female entrepreneur smiling
c/o Danielle Michaels

Be open to hearing advice

“In my 20s, I had the notion that I knew it all. I had a plan and knew what I wanted and how to get it. Fast forward to my 30s, and I realized how much I didn’t know and how much I could learn and grow if I opened myself up to hearing what other people had to say – learning from their success and failures. Being open, humble, and grateful — combined with being bold, brave, thinking creatively, and being prepared to back yourself and take informed risks — that’s a winning combination as an entrepreneur,” —Dannielle Michaels, 45, co-founder and CEO of BBoxBaby


female entrepreneur smiling
c/o Jennifer McAllister-Nevins

Chapter two doesn’t have to look like chapter one

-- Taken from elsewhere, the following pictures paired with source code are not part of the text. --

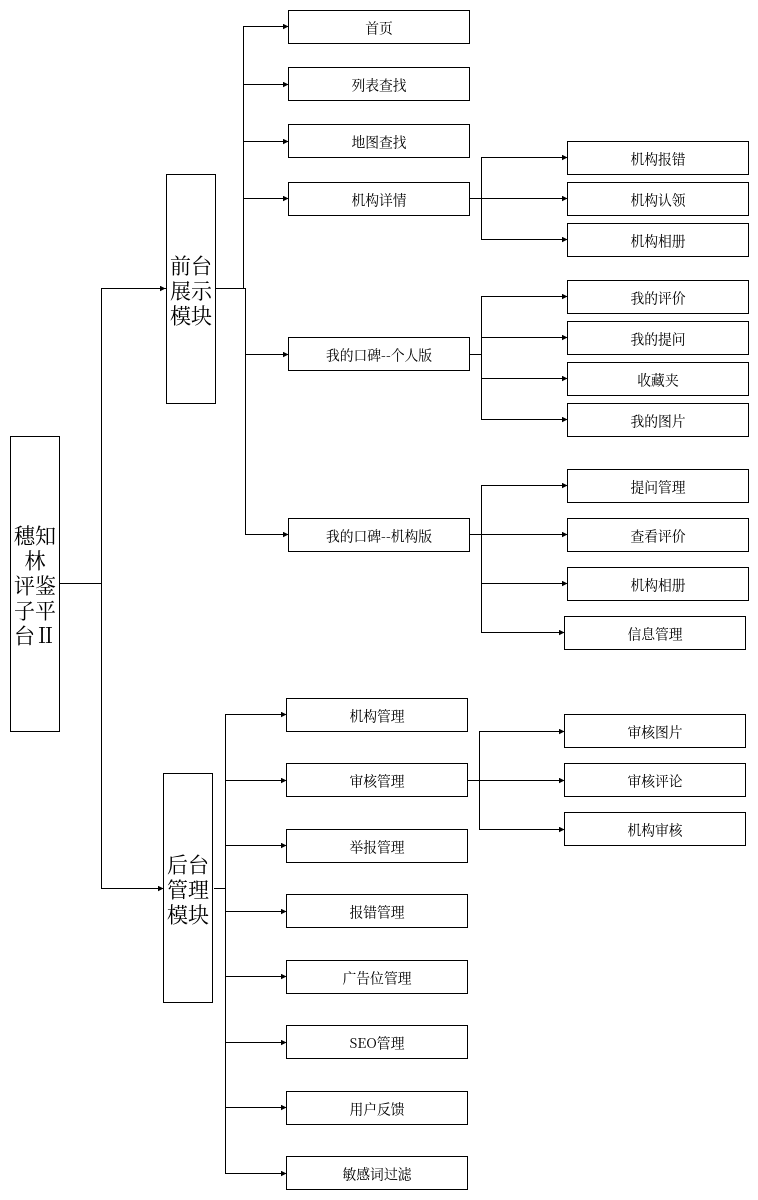
<!DOCTYPE html>
<html lang="zh-CN">
<head>
<meta charset="utf-8">
<title>穗知林评鉴子平台Ⅱ 功能结构图</title>
<style>
:root { --ink: #000; --paper: #fff; }
* { box-sizing: border-box; }
html, body { margin: 0; padding: 0; background: var(--paper); }
.chart {
  position: relative;
  width: 758px;
  height: 1200px;
  overflow: hidden;
  background: var(--paper);
  color: var(--ink);
  font-family: "Noto Serif CJK SC", "Noto Serif CJK JP", serif;
}
.connectors { position: absolute; left: 0; top: 0; }
.connectors .wire { fill: none; stroke: var(--ink); stroke-width: 1; shape-rendering: crispEdges; }
.connectors marker path { fill: var(--ink); }
.node {
  position: absolute;
  left: var(--x);
  top: var(--y);
  width: 182px;
  height: 34px;
  display: flex;
  align-items: center;
  justify-content: center;
  border: 1px solid var(--ink);
  background: var(--paper);
  font-size: 13.8px;
  line-height: 20px;
  white-space: nowrap;
}
.module {
  width: 50px;
  height: 230px;
  font-size: 21px;
  line-height: 25px;
  text-align: center;
}
.root { height: 296px; }
.front { --x: 288px; }
.back { --x: 286px; }
.detail { --x: 567px; }
.detail-inset { --x: 564px; }
</style>
</head>
<body>
<main class="chart">
  <svg class="connectors" width="758" height="1200" viewBox="0 0 758 1200" aria-hidden="true">
    <defs>
      <marker id="arrow" markerUnits="userSpaceOnUse" markerWidth="7" markerHeight="6" refX="6" refY="3" orient="auto">
        <path d="M0 0L6 3L0 6Z"/>
      </marker>
    </defs>
    <g class="wire" transform="translate(.5 .5)">
      <g id="root-links">
        <path d="M59 583H101"/>
        <path d="M101 583V288H165" marker-end="url(#arrow)"/>
        <path d="M101 583V888H163" marker-end="url(#arrow)"/>
      </g>
      <g id="front-links">
        <path d="M215 288H245"/>
        <path d="M243 288V26H288" marker-end="url(#arrow)"/>
        <path d="M243 84H288" marker-end="url(#arrow)"/>
        <path d="M243 141H288" marker-end="url(#arrow)"/>
        <path d="M243 198H288" marker-end="url(#arrow)"/>
        <path d="M245 288V534H288" marker-end="url(#arrow)"/>
        <path d="M245 354H288" marker-end="url(#arrow)"/>
      </g>
      <g id="institution-links">
        <path d="M469 198H567" marker-end="url(#arrow)"/>
        <path d="M481 198V157H567" marker-end="url(#arrow)"/>
        <path d="M481 198V239H567" marker-end="url(#arrow)"/>
      </g>
      <g id="personal-links">
        <path d="M469 354H481"/>
        <path d="M481 354V296H567" marker-end="url(#arrow)"/>
        <path d="M481 337H567" marker-end="url(#arrow)"/>
        <path d="M481 378H567" marker-end="url(#arrow)"/>
        <path d="M481 354V419H567" marker-end="url(#arrow)"/>
      </g>
      <g id="organisation-links">
        <path d="M469 534H567" marker-end="url(#arrow)"/>
        <path d="M481 534V485H567" marker-end="url(#arrow)"/>
        <path d="M481 583H567" marker-end="url(#arrow)"/>
        <path d="M481 534V632H564" marker-end="url(#arrow)"/>
      </g>
      <g id="back-links">
        <path d="M213 888H225"/>
        <path d="M225 888V714H286" marker-end="url(#arrow)"/>
        <path d="M225 780H286" marker-end="url(#arrow)"/>
        <path d="M225 845H286" marker-end="url(#arrow)"/>
        <path d="M225 911H286" marker-end="url(#arrow)"/>
        <path d="M225 976H286" marker-end="url(#arrow)"/>
        <path d="M225 1042H286" marker-end="url(#arrow)"/>
        <path d="M225 1107H286" marker-end="url(#arrow)"/>
        <path d="M225 888V1173H286" marker-end="url(#arrow)"/>
      </g>
      <g id="review-links">
        <path d="M467 780H564" marker-end="url(#arrow)"/>
        <path d="M479 780V731H564" marker-end="url(#arrow)"/>
        <path d="M479 780V829H564" marker-end="url(#arrow)"/>
      </g>
    </g>
  </svg>

  <div class="node module root" style="--x:10px;--y:436px">穗知<br>林<br>评鉴<br>子平<br>台Ⅱ</div>
  <div class="node module" style="--x:166px;--y:174px">前台<br>展示<br>模块</div>
  <div class="node module" style="--x:163px;--y:773px">后台<br>管理<br>模块</div>

  <div class="node front" style="--y:10px">首页</div>
  <div class="node front" style="--y:67px">列表查找</div>
  <div class="node front" style="--y:124px">地图查找</div>
  <div class="node front" style="--y:182px">机构详情</div>
  <div class="node front" style="--y:337px">我的口碑--个人版</div>
  <div class="node front" style="--y:518px">我的口碑--机构版</div>

  <div class="node detail" style="--y:141px">机构报错</div>
  <div class="node detail" style="--y:182px">机构认领</div>
  <div class="node detail" style="--y:223px">机构相册</div>

  <div class="node detail" style="--y:280px">我的评价</div>
  <div class="node detail" style="--y:321px">我的提问</div>
  <div class="node detail" style="--y:362px">收藏夹</div>
  <div class="node detail" style="--y:403px">我的图片</div>

  <div class="node detail" style="--y:469px">提问管理</div>
  <div class="node detail" style="--y:518px">查看评价</div>
  <div class="node detail" style="--y:567px">机构相册</div>
  <div class="node detail-inset" style="--y:616px">信息管理</div>

  <div class="node back" style="--y:698px">机构管理</div>
  <div class="node back" style="--y:763px">审核管理</div>
  <div class="node back" style="--y:829px">举报管理</div>
  <div class="node back" style="--y:894px">报错管理</div>
  <div class="node back" style="--y:960px">广告位管理</div>
  <div class="node back" style="--y:1025px">SEO管理</div>
  <div class="node back" style="--y:1091px">用户反馈</div>
  <div class="node back" style="--y:1156px">敏感词过滤</div>

  <div class="node detail-inset" style="--y:714px">审核图片</div>
  <div class="node detail-inset" style="--y:763px">审核评论</div>
  <div class="node detail-inset" style="--y:812px">机构审核</div>
</main>
</body>
</html>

“When I was in my 30s, I’d had two kids, and I knew that I was ready to leave the job I was in. But I had no idea what came next. As an attorney, I was naturally risk-averse, and I’d always followed on the straight path — college, grad school, law school, clerkship, public interest legal jobs. At a conference where we had to go around saying where we’d be in five years, I thought, with trepidation, that I really had no idea. The facilitator said to me, ‘Chapter 2 doesn’t have to look anything like Chapter 1,’ and it’s turned out to be more apt than she knew. I left my job, and after staying home for a few years to raise three kids, I took a risk and started Savor with a friend. I didn’t have a burning desire to make something. I didn’t have a burning desire to be an entrepreneur, as I hadn’t done something in the business world since I was a babysitter. But we had an idea, and I just kept saying ‘yes.’ Suddenly, I was running a company. It’s been great and hard and always, always, a page turner,” —Jennifer McAllister-Nevins, 48, co-Founder and CEO of Savor


female entrepreneur smiling
c/o Amy Lacey

Wait to react

“I feel like this is one of those life lessons that everyone gets slapped with eventually. How often is it that we say or do something in a moment of stress or anxiety and then totally regret it a few minutes/hours/days later. If you can just take a step back, breathe, calm down… think before you speak. Wouldn’t we all be better off? I strive to have a calm spirit so that I can lead my family and my business well,” —Amy Lacey, 49, owner, founder and CEO of Cali’flour Foods